You choose to use intravenous magnesium sulfate to treat a patient with status asthmaticus, but know you must watch for signs of toxicity such as:
Magnesium sulfate may be administered via intravenous infusion for the treatment of acute asthma exacerbations. It has a direct relaxing effect on bronchial smooth muscle. The mechanisms of action include inhibition of cholinergic neuromuscular transmission, calcium channel blockade, mast cell and T-lymphocyte stabilization, and stimulation of nitric oxide and prostacyclin. Clinical trials have demonstrated improved airflow and decreased hospitalization when magnesium is used as an adjunct for the treatment of severe asthma attacks. The side effects include warmth, flushing, sweating, nausea and vomiting, muscle weakness and loss of deep tendon reflexes, hypotension, and respiratory depression.

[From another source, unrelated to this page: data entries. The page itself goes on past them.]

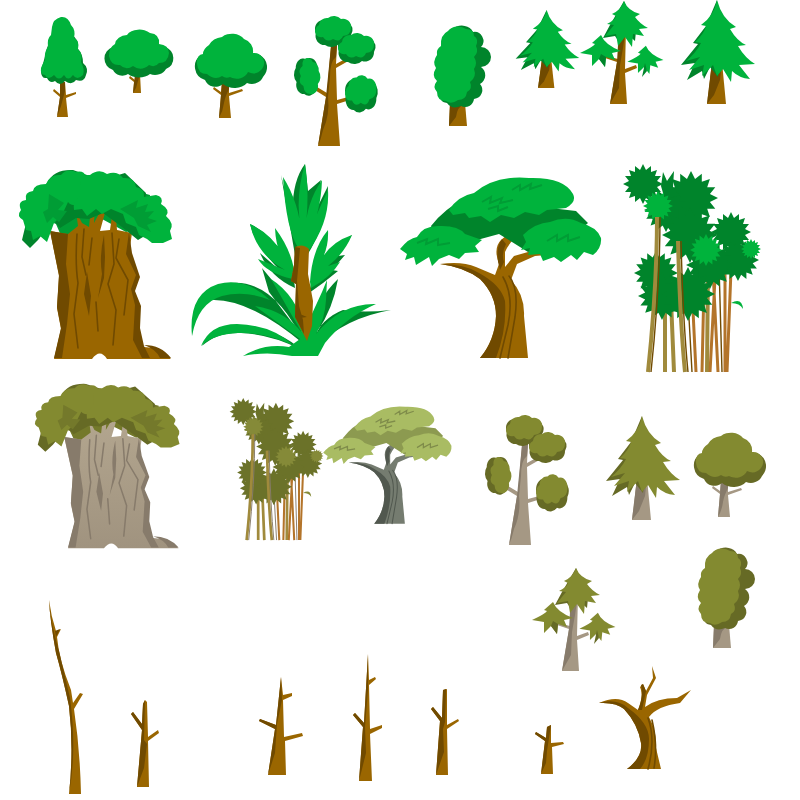
<!DOCTYPE html>
<html lang="en">
<head>
<meta charset="utf-8">
<title>Tree collection</title>
<style>
:root{--leaf:#00b33c;--shade:#00842b;--mid:#009d35;--bark:#9a6600;--groove:#704a00;--cane:#a08a3c;--cane-warm:#b3742a}
html,body{margin:0;background:#fff}
svg{display:block;width:800px;height:800px}
.dry{--leaf:#838a30;--shade:#666a25;--mid:#74792b;--bark:#a59884;--groove:#877b6b}
.dry-baobab{--bark:url(#stone)}
.dry-bamboo{--leaf:#858a38;--shade:#6b7229}
.dry-acacia{--leaf:#a9bc63;--shade:#8c9a50;--mid:#7f8c4a;--bark:#757c70;--groove:#51584f}
.l{fill:var(--leaf)}.s{fill:var(--shade)}.m{fill:var(--mid)}.b{fill:var(--bark)}.g{fill:var(--groove)}
.crease{fill:none;stroke:var(--groove);stroke-width:1.6;stroke-linecap:round}
.fold{fill:none;stroke:var(--mid);stroke-width:2}
.cane{fill:none;stroke:var(--cane);stroke-width:4}
.warm{stroke:var(--cane-warm);stroke-width:3}
.slim{stroke-width:1.4;stroke:var(--groove)}
</style>
</head>
<body>
<svg viewBox="0 0 800 800" role="img" aria-label="Collection of green, dry and bare trees">
<defs>
<linearGradient id="stone" x2="0" y2="1"><stop stop-color="#b3a68f"/><stop offset="1" stop-color="#a0937f"/></linearGradient>

<g id="round-tree">
  <path class="b" d="M222 82h7v11l13-4 1 2-14 5 2 22h-12l2-23-8-6 1-2 7 5z"/>
  <path class="g" d="M222 82h7v7q-4 8-5 14-1 8-5 15l2-23z"/>
  <path class="s" d="M201 55a14 14 0 0 0 4 25 11 10 0 0 0 18 4 15 11 0 0 0 24-1 12 11 0 0 0 16-6 14 14 0 0 0-3-22z"/>
  <path class="l" d="M209 45a17 14 0 0 1 13-8 14 11 0 0 1 22 2 13 13 0 0 1 9 14 10 10 0 0 1 9 16q-6 7-14 3a12 10 0 0 1-18 5q-4 2-8-1-7 5-15-2-9 0-10-10-1-9 6-10 0-5 6-9z"/>
</g>

<g id="cluster-tree">
  <path class="b" d="M331 46l6-1-1 19 20-11 1 3-21 12 1 32 15-4 1 3-16 5 3 42h-22l8-49-16-10 2-3 15 9z"/>
  <path class="g" d="M331 46l6-1-1 12q-6 4-6 20l-2 20q2 18-5 33-2 9-5 16l8-49z"/>
  <g id="pompon">
    <path class="s" d="M322 20a9 9 0 0 0-6 13 9 9 0 0 0 9 12 10 9 0 0 0 14-1 9 9 0 0 0 12-9 9 9 0 0 0-3-13z"/>
    <path class="l" d="M319 25a8 7 0 0 1 9-7 9 8 0 0 1 13 1 8 8 0 0 1 10 9q0 7-8 8-3 7-10 3-6 4-10-2-7 1-8-5 0-5 4-7z"/>
  </g>
  <use href="#pompon" transform="translate(23 17)"/>
  <use href="#pompon" transform="matrix(0 1 -.85 0 334 -257)"/>
  <use href="#pompon" transform="matrix(.87 0 0 1.2 71 56)"/>
</g>

<g id="oval-tree">
  <path class="b" d="M450 103h15l2 23h-18z"/><path class="g" d="M450 103h15q-8 4-9 14l-7 9z"/>
  <path class="s" d="M454 28a12 10 0 0 1 19 4 9 9 0 0 1 8 15 10 10 0 0 1 0 20 10 10 0 0 1-1 17 9 9 0 0 1-6 15 9 9 0 0 1-13 7q-9 4-14-3-9-1-6-11z"/>
  <path class="l" d="M448 31a12 10 0 0 1 18-2q8 0 8 7 5 3 2 10 3 6-2 11 4 6 0 12 3 8-4 13 3 7-3 10-1 8-9 8-7 5-12 1-9 0-9-9-5-5 0-11-6-5-1-13-4-6 1-13-1-6 4-9-1-11 7-15z"/>
</g>

<g id="pine">
  <path class="b" d="M712 62h10l4 42h-19z"/><path class="g" d="M712 62h10l-2 18-6 15-7 9z"/>
  <path class="s" d="M717 0l-11 26-13 17 5 1-17 21 14-2-8 17 15-9 2 8 6-12 8 10 2-16z"/>
  <path class="l" d="M717 0q5 19 19 27l-6 2q7 12 16 16l-8 1q7 12 17 18l-16 1 11 14q-11-1-18-8l-1 11-8-13-6 7-4-11-11 11 2-11-15 5 11-13-14 4q10-8 15-18l-6-1q9-8 11-16l-5-1q13-9 16-25z"/>
</g>

<g id="triple-pine">
  <path class="b" d="M619 28h7l-1 41 11-4 1 3-12 5 2 31h-17l7-42-12-4 1-2 12 3z"/>
  <path class="g" d="M619 28h7l-3 20-3 17-1 23-9 16 7-42z"/>
  <path class="s" d="M624 1l-14 24-7 13 12-2 4 6 6-10 10 9 1-10z"/>
  <path class="l" d="M624 1q4 10 16 13l-5 3q5 7 13 11l-9 1 5 7-11-2-1 13-7-10-7 9-2-12-11 2 9-11-7-1q8-4 9-8l-4-2q9-4 12-13z"/>
  <path id="sprig" class="l" d="M601 35q4 10 20 16l-9 2 3 7-9-3-1 10-6-8-7 7v-11l-12-2q13-6 15-9l-3-1z"/>
  <use href="#sprig" transform="translate(117 15) scale(.88)"/>
  <path class="s" d="M601 54l5 3-1 10-6-8zM645 63l-3 14 5-6z"/>
</g>

<g id="baobab">
  <path class="m" d="M46 220l10 4 6 14 20-6 20-13 24 13 22-7 2-30-65-18z"/>
  <path class="b" d="M50 231l18 3 10-8-2-15 6 12 7 4 2-19 4-1-1 16 8-15 4 1-6 22 10-1 2-14 4 1 1 13 15 3-3 21 9 22-4 14 5 15-1 34 6 8q16 0 27 12H107q-7-11-15 0H54l7-30-4-21 2-32z"/>
  <path class="g" d="M50 231l18 3-2 30 4 30-3 30-5 34h-8l7-30-4-21 2-32zM129 232l-3 22 10 21-5 14 4 16-2 35 9 18h8l-6-12-4-18 1-22-6-15 5-14-8-24zM144 345q12 4 16 13h11q-10-13-27-13zM104 235q-5 22-2 39l-4 24 6-20 1-21zM87 272l4 24-2 20-5-22z"/>
  <path class="crease" d="M77 234q-2 30 1 49l-4 31 4 34M84 229l-2 28 4 18M112 233l2 31-6 20 8 26-3 35M119 239l-3 19 12 22-4 35M92 238l-3 27M96 302l2 29"/>
  <path class="s" d="M47 183q7-14 26-13l28 10 24-7 21 20-3 22 5 19-10 6-16-13-19-14-14 6-13-1-16 10-7-8-15 20-8 8-8-8 6-25z"/>
  <path class="l" d="M46 184q4-10 15-9 6-7 15-3 8-2 10 5l-2 4q8 6 2 11l1 8-9 5q-7 1-10-3l-6 13-8 8-7 19-7-6-7 4-2-9-5-1-3-10q-7-4-2-10-4-9 5-10-2-8 7-9 1-7 13-7z"/>
  <path class="l" d="M81 185q-2-11 9-10 9-7 17-1 10-4 16 4 12-1 13 9 9 2 8 10l12-2q8 2 5 9 10 6 5 12 9 8 4 15l2 8-9 4-11 0-5-4-8-4-3-8-10-4-3-9-12-5-9 5-6-5-9 7-5-7-8 1q-2-8 7-15z"/>
  <path class="m" d="M120 209l18-9-2 8 12-4-3 8 9-1-6 7 9 3-10 4 4 7-13-6-4-8zM49 194l15 9-6 7 9 1-8 11-6-5-6 6-4-11 5-3z"/>
</g>

<g id="acacia">
  <path class="b" d="M440 264q22-3 36 3l19 8 4-11q-6-16 2-24l17-14 5 4q-14 12-18 22l0 15 9-11 21-6q18 0 31-5l5 4q-18 6-36 7l-18 8-6 16q14 15 13 36l4 42H480q15-18 16-42 0-21-16-37-16-12-40-15z"/>
  <path class="g" d="M440 264q25 0 39 9 22 12 26 28 2 28-9 57h-16q15-18 16-42 0-21-16-37-16-12-40-15zM502 239l4 5q-5 10-2 18l-4 8q-6-20 2-31z"/>
  <path class="crease" d="M509 276q10 12 6 41l-7 41M503 277q11 19 5 48l-8 33"/>
  <path class="s" d="M431 226q14-18 35-28l110 13 12 12-26 22-34 7-29-18-22 6-17 14-21-5z"/>
  <path class="l" d="M449 210q9-14 25-17 21-18 55-15 35-1 44 16 4 8-7 14l-19 2-8 5-14-3-11 6-13-3-11 7-9-6-12 2-4-5-12 2z"/>
  <path class="l" d="M400 249q9-11 17-12 6-11 21-11 20-1 27 8l17 6-7 6 4 6-14 1-6 6-10-4-10 4-7 7-3-9-13 8-2-8-9 3 2-6zM526 242l-3-7q12-12 27-13 17-7 31 1 16 4 20 15 1 10-8 17l-9-3-7 8-6-5-10 7-7-5-11 4-3-7-12 1 2-7-9 2z"/>
  <path class="fold" d="M482 202l9-5-1 6 12-5-2 5 13-3M512 190l8-5 0 5 11-6-1 5 12-4M417 243l10-4-1 5 12-5 0 6 12-2M547 241l10-6 0 6 11-6 0 6 12-4M488 209l10-3 0 5 10-4"/>
</g>

<polygon id="tuft" points="20,0 14,3 18,8 12,8 14,14 8,12 8,18 3,14 0,20 -3,14 -8,18 -8,12 -14,14 -12,8 -18,8 -14,3 -20,0 -14,-3 -18,-8 -12,-8 -14,-14 -8,-12 -8,-18 -3,-14 0,-20 3,-14 8,-18 8,-12 14,-14 12,-8 18,-8 14,-3"/>
<g id="bamboo">
  <path class="cane" d="M665 290v82M671 300l3 72M708 265l-1 107"/>
  <path class="cane warm" d="M692 290l4 82M704 285l-2 87M716 260l-6 112M713 270l5 102M725 262v110M731 270l-4 102"/>
  <path class="cane slim" d="M719 265l3 107M688 300l4 72"/>
  <g class="s">
    <use href="#tuft" transform="translate(643 184)"/>
    <use href="#tuft" transform="translate(691 198) scale(1.35)"/>
    <use href="#tuft" transform="translate(666 210) scale(1.1)"/>
    <use href="#tuft" transform="translate(690 235) scale(1.4)"/>
    <use href="#tuft" transform="translate(731 232)"/>
    <use href="#tuft" transform="translate(738 260) scale(1.05)"/>
    <use href="#tuft" transform="translate(710 265) scale(1.2)"/>
    <use href="#tuft" transform="translate(656 273) scale(1.1)"/>
    <use href="#tuft" transform="translate(662 296) scale(1.2)"/>
    <use href="#tuft" transform="translate(688 294) scale(1.35)"/>
    <path d="M661 186l2-14 4 9 7-10-1 16 6 8-14 5z"/>
  </g>
  <g class="l">
    <use href="#tuft" transform="translate(658 206) scale(.75)"/>
    <use href="#tuft" transform="translate(706 250) scale(.8)"/>
    <use href="#tuft" transform="translate(751 249) scale(.5)"/>
    <path d="M731 303q11-6 12 6-3-6-12-6z"/>
  </g>
  <path class="cane" d="M657 217q0 70-9 155M678 241q2 80 7 131"/>
  <path class="cane slim" d="M660 217q0 70-9 155M681 241q2 80 7 131"/>
</g>
</defs>

<g id="green-trees">
  <g id="cone-tree">
    <path class="b" d="M60 82h5l1 13 10-3v2l-10 4 2 19H57l3-20-7-6 1-2 6 5z"/><path class="g" d="M60 82h5v9l-4 15-4 11 3-20z"/>
    <path class="s" d="M55 24l-4 14-4 10-3 12-3 11q0 8 6 7 3 6 8 3 5 6 10 0 7 5 11-1 8 3 10-5 3-7-3-12 0-9-5-14 1-10-6-14z"/>
    <path class="l" d="M52 27q1-8 9-10 7-1 10 8 5 5 3 13 6 3 4 11 5 5 3 13 4 7 2 13-6 6-10 0-5 7-9 0-5 7-10 0-6 6-9 0-5 0-4-7 2-5 4-8-1-8 3-13-1-9 3-12z"/>
  </g>
  <g id="small-round-tree">
    <path class="b" d="M135 74h5l1 19h-8l1-11-5-4 1-2 5 4z"/><path class="g" d="M135 74h5l-4 14-3 5z"/>
    <path class="s" d="M113 47a12 12 0 0 0 0 23 10 9 0 0 0 15 4 14 9 0 0 0 22 0 12 10 0 0 0 16-5 13 12 0 0 0-1-22z"/>
    <path class="l" d="M115 44a13 10 0 0 1 12-9 14 10 0 0 1 23-2q10 1 9 11 10 1 10 9-1 10-10 10-4 5-10 2-8 7-16 1-7 5-13-1-9 1-11-9 0-9 6-12z"/>
  </g>
  <use href="#round-tree"/>
  <use href="#cluster-tree"/>
  <use href="#oval-tree"/>
  <use href="#pine" transform="translate(-70 10) scale(.86 .75)"/>
  <use href="#triple-pine"/>
  <use href="#pine"/>
  <use href="#baobab"/>
  <g id="yucca">
    <path class="s" d="M305 345q-33-71-81-61-27 9-32 52 2-31 19-36 38-2 94 45zM202 346q15-22 38-20 39 3 60 23-30-15-59-16-24-1-39 13zM306 341l-37-49-7-24 24 29zM310 330q7-31 28-51-5 30-21 53zM316 347q29-29 75-37-27 3-48 0-21 8-32 31z"/>
    <path class="l" d="M192 336q-4-42 26-52 28-7 52 16-25-10-48-4-24 7-30 40zM201 346q9-22 36-22 35 1 56 21-30-13-55-12-24 1-37 13zM243 356q21-13 46-9l11-8-45-33q31 5 47 27l-31-54q25 16 34 50l17-37 5-12-1 20q-1 19-10 34 25-31 60-30-30 13-51 39l-7 13h-26q-25-5-49 0z"/>
    <path class="s" d="M295 255l-14-80 17 69zM297 255q-12-65 8-91l3 27 13-11-6 32 13-26q0 37-22 71zM295 288q-25-11-35-35l25 22q-30-28-35-51 26 12 43 49zM309 293q5-36 43-58l-14 21 7-1-13 15 6 1-15 12z"/>
    <path class="l" d="M299 249q-13-18-16-72 16 25 19 60-8-38 3-73 5 29 0 69 1-30 17-53-1 33-15 59 8-22 21-49 2 32-20 62zM294 274q-18-17-19-46 15 20 19 41zM293 279q-27-6-35-20l27 11q-29-16-35-46 29 13 43 50zM310 282q2-33 18-52 1 20-9 34 9-21 33-29-8 19-24 31l12-4q-9 15-29 26z"/>
    <path class="b" d="M295 247q8-4 14 2l-1 25 5 27-1 25-5 15-12-24 1-33-5-3 3-16z"/>
    <path class="g" d="M295 247l5 1-3 33 2 25 4 14 1 14-9-17 1-33-5-3 3-16zM300 314l7 3-7 1z"/>
  </g>
  <use href="#acacia"/>
  <use href="#bamboo"/>
</g>

<g id="dry-trees" class="dry">
  <use class="dry-baobab" href="#baobab" transform="translate(17 236) scale(.945 .87)"/>
  <use class="dry-bamboo" href="#bamboo" transform="translate(-194 286) scale(.68 .683)"/>
  <use class="dry-acacia" href="#acacia" transform="translate(68 291) scale(.638 .65)"/>
  <use href="#cluster-tree" transform="translate(191 399)"/>
  <use href="#pine" transform="translate(-75 416)"/>
  <use href="#round-tree" transform="translate(499 399)"/>
  <use href="#triple-pine" transform="translate(-48 567)"/>
  <use href="#oval-tree" transform="translate(264 522)"/>
</g>

<g id="bare-trees">
  <path class="b" d="M49 600q2 16 7 31l5-2-4 8q2 23 14 53l2 13 7-10 3 1-9 15q6 40 7 85H69q5-45 0-88-7-32-13-53-6-33-7-53z"/>
  <path class="g" d="M49 600q2 25 10 51l11 47q7 52-1 96 5-45 0-88-7-32-13-53-6-33-7-53zM55 631l5-2-4 8z"/>
  <path class="b" d="M143 704l2-4 2 2 1 35 10-7 1 3-11 8 1 46h-12l5-57-11-16 2-2 9 12z"/>
  <path class="g" d="M143 704l2-4-1 40 3 4-3 24-7 19 5-57-11-16 2-2 9 12z"/>
  <path class="b" d="M281 677l2 18 9-2 0 3-9 4 1 37 18-4 1 3-18 5 1 34h-18l7-46-16-8 1-2 16 6z"/>
  <path class="g" d="M281 677l1 23-5 24-2 29-7 22 7-46-16-8 1-2 16 6z"/>
  <path class="b" d="M368 654l1 26 6-3 1 2-7 6 1 44 12-4 0 3-12 6 2 47h-13l4-54-10-12 2-2 9 10z"/>
  <path class="g" d="M368 654v36l-3 37 1 26-7 28 4-54-10-12 2-2 9 10z"/>
  <path class="b" d="M443 690l4-1v36l11-6 1 2-12 8 1 46h-12l4-54-9-12 2-2 9 11z"/>
  <path class="g" d="M443 690l3-1-1 33-2 7 1 23-8 23 4-54-9-12 2-2 9 11z"/>
  <path class="b" d="M547 727l4-2v18l12-1 1 2-12 3 1 27h-12l4-33-10-7 1-2 10 6z"/>
  <path class="g" d="M547 727l4-2-4 26-1 12-5 11 4-33-10-7 1-2 10 6z"/>
  <path class="b" d="M599 703q18-8 29 0l10 7q6-15 2-23l3-3 3 7 7-13-1-12 4 12-9 17-2 12q12-9 32-9l14-8-11 13q-23 3-31 14 8 15 7 31l5 21h-34q16-12 14-26-3-19-17-34-8-7-25-6z"/>
  <path class="g" d="M599 703q18-5 29 5 21 15 21 31 0 20-9 30h-13q16-12 14-26-3-19-17-34-8-7-25-6zM641 685l2-1 3 7-4 19-4 0q6-15 3-25z"/>
  <path class="crease" d="M648 718q8 22 0 51M652 720q6 26 2 48"/>
</g>
</svg>
</body>
</html>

These side effects are typically dose-related and managed by slowing or stopping the infusion.